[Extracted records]
******

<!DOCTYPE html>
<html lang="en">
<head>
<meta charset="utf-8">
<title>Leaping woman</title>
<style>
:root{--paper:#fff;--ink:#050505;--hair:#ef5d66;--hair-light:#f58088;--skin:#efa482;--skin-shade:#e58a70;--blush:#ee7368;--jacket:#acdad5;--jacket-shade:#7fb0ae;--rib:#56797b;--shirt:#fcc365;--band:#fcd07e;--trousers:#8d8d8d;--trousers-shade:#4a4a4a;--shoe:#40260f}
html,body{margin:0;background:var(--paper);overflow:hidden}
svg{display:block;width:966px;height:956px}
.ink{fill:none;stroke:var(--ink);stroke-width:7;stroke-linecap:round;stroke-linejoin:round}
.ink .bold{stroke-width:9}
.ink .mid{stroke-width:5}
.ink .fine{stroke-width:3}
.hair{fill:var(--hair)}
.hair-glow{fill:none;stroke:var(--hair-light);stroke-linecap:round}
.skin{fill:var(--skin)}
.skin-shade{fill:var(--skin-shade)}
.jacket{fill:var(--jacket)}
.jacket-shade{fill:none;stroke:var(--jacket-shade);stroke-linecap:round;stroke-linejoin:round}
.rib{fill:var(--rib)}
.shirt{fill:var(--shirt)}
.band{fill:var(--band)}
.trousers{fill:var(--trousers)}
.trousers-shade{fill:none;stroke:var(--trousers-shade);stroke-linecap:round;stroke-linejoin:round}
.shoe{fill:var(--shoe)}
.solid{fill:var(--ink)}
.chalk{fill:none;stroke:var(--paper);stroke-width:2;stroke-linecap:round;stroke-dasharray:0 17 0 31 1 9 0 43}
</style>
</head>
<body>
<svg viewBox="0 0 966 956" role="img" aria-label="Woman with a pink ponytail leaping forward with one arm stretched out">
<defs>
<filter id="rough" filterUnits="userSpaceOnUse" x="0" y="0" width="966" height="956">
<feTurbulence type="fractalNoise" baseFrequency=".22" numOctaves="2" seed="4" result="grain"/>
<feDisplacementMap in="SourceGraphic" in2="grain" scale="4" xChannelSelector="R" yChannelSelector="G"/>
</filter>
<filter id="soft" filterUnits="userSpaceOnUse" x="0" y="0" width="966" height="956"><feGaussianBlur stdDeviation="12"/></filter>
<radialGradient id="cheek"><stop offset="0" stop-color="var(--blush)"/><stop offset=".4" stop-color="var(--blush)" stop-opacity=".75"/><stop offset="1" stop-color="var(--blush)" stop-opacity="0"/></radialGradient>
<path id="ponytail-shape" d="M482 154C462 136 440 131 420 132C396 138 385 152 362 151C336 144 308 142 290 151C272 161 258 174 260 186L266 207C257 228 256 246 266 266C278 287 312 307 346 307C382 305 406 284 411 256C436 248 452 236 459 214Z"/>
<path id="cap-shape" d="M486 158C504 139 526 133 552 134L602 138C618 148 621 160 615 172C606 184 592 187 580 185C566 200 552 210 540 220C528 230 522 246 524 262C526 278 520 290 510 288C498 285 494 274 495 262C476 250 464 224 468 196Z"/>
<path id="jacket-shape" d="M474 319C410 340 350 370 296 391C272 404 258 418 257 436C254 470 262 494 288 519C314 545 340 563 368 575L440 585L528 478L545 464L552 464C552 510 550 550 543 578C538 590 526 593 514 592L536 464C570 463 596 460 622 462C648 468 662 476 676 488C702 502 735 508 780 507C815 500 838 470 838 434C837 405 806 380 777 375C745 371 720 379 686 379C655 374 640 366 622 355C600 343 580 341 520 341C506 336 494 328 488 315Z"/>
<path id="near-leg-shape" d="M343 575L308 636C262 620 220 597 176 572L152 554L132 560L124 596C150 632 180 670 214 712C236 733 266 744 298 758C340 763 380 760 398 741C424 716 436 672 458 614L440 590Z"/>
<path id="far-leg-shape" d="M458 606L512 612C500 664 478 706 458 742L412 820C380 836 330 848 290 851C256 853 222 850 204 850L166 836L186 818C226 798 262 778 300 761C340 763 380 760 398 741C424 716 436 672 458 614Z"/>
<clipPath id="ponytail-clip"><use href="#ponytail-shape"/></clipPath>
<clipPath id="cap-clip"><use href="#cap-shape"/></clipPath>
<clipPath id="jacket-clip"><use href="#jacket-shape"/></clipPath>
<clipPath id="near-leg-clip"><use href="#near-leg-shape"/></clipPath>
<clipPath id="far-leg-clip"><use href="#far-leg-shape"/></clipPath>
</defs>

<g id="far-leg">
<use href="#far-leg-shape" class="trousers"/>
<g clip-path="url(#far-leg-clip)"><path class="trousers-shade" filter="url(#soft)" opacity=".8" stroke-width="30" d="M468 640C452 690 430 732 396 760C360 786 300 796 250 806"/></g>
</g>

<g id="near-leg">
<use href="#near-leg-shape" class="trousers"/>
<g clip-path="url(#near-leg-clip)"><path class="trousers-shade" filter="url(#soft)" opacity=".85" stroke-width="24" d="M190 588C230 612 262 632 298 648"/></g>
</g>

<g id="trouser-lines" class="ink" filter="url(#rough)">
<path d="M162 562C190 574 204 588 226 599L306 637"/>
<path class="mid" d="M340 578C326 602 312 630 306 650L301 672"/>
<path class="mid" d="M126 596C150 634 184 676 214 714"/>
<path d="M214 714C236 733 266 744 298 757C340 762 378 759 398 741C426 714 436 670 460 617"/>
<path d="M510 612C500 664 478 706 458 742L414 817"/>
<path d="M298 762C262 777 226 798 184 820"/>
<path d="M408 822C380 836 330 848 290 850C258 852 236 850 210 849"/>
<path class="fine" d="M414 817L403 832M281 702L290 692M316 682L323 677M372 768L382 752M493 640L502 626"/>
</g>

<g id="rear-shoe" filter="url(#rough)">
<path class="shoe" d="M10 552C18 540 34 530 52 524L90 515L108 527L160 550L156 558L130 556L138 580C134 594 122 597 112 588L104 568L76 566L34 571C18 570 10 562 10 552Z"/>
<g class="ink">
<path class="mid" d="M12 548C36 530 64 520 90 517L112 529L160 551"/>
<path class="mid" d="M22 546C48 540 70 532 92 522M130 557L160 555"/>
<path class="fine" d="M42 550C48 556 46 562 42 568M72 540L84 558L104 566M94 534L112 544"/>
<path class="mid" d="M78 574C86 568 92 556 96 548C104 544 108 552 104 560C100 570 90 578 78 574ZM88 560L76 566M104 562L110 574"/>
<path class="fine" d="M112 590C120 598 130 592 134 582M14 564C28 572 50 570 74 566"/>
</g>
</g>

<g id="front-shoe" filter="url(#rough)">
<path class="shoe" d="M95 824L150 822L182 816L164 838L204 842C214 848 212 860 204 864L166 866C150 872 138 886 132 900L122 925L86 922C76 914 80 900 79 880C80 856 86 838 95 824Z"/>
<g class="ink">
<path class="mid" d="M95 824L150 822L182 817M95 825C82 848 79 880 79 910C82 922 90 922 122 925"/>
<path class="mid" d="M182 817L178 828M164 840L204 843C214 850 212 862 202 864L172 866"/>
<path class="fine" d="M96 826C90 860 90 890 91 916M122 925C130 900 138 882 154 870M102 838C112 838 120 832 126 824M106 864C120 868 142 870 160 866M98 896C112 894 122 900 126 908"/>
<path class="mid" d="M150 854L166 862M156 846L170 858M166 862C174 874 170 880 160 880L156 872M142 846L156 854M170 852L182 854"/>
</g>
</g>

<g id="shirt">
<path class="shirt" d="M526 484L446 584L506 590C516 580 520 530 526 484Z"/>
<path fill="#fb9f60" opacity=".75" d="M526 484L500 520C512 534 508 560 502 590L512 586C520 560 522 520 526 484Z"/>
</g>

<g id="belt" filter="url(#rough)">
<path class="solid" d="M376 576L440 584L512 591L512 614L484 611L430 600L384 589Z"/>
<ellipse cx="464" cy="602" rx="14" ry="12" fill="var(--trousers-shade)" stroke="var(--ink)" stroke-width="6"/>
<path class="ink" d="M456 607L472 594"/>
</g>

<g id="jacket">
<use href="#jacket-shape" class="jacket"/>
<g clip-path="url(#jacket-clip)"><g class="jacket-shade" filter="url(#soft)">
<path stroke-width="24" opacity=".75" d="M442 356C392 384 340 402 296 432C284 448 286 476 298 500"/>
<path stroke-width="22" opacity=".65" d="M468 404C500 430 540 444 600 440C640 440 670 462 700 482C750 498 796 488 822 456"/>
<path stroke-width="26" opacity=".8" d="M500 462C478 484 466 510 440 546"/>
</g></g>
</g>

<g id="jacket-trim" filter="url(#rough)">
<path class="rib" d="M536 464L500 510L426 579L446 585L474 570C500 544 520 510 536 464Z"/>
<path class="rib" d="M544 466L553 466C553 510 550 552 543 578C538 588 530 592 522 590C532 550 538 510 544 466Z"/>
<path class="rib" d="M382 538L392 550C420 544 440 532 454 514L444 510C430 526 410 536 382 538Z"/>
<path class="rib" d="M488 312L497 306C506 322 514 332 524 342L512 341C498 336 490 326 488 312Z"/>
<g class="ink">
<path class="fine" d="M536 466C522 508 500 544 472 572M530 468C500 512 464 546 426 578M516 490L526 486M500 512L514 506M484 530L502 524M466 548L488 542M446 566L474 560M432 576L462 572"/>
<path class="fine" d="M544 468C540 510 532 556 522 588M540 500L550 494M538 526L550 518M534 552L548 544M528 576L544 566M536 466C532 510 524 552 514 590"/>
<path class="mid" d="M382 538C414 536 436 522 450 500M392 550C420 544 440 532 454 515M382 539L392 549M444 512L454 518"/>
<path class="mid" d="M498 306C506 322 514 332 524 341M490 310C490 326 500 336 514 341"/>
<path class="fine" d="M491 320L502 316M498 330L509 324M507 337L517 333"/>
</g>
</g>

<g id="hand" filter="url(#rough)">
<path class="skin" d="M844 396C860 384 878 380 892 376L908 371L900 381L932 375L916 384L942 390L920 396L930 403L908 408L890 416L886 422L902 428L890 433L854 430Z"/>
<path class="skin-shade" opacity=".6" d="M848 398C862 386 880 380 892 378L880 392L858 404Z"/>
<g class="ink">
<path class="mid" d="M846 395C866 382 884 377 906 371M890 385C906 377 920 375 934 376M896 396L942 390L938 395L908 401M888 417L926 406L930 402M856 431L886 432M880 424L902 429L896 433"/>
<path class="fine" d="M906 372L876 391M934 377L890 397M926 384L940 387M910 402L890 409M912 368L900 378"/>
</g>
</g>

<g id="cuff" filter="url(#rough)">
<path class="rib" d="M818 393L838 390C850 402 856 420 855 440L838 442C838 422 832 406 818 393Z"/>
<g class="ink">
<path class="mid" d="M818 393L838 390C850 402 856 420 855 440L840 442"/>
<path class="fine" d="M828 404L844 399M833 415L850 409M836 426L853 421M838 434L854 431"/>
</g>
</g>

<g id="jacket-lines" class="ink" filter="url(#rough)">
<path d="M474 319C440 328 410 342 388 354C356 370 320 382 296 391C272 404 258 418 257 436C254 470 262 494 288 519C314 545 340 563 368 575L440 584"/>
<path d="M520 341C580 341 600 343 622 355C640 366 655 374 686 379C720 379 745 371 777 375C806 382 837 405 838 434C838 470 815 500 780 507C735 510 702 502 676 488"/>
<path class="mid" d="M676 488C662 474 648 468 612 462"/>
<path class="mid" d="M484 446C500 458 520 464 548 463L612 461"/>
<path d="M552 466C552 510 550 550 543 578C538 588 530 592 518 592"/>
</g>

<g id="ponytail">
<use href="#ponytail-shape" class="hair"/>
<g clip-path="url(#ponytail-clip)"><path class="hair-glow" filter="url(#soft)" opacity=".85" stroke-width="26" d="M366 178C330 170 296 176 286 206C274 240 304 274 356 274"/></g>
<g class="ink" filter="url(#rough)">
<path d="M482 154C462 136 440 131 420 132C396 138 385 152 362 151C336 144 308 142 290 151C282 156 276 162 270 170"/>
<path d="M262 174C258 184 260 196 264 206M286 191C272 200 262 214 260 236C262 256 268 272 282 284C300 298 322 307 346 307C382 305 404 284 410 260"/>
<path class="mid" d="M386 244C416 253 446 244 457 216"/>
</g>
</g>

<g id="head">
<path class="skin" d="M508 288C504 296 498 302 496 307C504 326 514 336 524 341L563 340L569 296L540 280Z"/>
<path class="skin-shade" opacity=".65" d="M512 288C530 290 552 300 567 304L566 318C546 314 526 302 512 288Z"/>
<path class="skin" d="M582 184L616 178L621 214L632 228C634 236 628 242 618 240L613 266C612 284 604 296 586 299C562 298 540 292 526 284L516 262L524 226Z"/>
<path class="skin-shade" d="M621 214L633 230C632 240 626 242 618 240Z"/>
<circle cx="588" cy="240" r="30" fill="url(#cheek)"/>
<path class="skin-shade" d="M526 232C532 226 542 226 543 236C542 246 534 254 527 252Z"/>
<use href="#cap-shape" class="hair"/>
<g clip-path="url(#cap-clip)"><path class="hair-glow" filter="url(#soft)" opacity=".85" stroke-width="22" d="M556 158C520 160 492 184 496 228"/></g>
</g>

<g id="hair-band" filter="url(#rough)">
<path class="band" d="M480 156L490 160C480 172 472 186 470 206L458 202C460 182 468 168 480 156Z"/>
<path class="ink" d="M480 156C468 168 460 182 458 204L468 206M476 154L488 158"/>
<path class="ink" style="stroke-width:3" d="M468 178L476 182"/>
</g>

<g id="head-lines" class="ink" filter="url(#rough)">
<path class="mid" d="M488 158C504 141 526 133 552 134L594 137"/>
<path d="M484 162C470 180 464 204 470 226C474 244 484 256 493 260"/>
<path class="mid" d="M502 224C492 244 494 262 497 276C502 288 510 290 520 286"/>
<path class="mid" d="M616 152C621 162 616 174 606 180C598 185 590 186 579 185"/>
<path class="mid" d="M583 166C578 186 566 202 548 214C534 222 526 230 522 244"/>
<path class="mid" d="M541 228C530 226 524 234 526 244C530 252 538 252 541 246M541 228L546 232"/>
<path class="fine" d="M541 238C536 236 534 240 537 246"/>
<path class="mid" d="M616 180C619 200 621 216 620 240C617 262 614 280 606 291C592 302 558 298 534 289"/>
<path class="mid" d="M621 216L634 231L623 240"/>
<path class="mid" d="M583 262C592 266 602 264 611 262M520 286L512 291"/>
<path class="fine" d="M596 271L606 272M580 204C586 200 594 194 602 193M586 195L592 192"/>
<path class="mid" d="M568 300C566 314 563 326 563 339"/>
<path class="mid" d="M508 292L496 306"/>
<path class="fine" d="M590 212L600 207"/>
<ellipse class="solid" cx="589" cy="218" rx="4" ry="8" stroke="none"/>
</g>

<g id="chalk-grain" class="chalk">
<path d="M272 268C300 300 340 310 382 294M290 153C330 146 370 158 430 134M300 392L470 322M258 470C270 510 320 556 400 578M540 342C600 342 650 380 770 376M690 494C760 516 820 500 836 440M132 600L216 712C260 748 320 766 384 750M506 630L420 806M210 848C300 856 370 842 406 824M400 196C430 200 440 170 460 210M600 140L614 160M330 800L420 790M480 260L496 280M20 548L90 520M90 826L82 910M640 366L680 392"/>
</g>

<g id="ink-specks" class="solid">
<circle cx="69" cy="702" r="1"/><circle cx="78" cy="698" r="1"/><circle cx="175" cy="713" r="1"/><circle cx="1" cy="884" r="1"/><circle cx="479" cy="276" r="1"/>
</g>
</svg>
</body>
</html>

******

Scan the records above for the string "paper", and copy every line where it turns up.

SOLUTION TO THIS EXERCISE ->
:root{--paper:#fff;--ink:#050505;--hair:#ef5d66;--hair-light:#f58088;--skin:#efa482;--skin-shade:#e58a70;--blush:#ee7368;--jacket:#acdad5;--jacket-shade:#7fb0ae;--rib:#56797b;--shirt:#fcc365;--band:#fcd07e;--trousers:#8d8d8d;--trousers-shade:#4a4a4a;--shoe:#40260f}
html,body{margin:0;background:var(--paper);overflow:hidden}
.chalk{fill:none;stroke:var(--paper);stroke-width:2;stroke-linecap:round;stroke-dasharray:0 17 0 31 1 9 0 43}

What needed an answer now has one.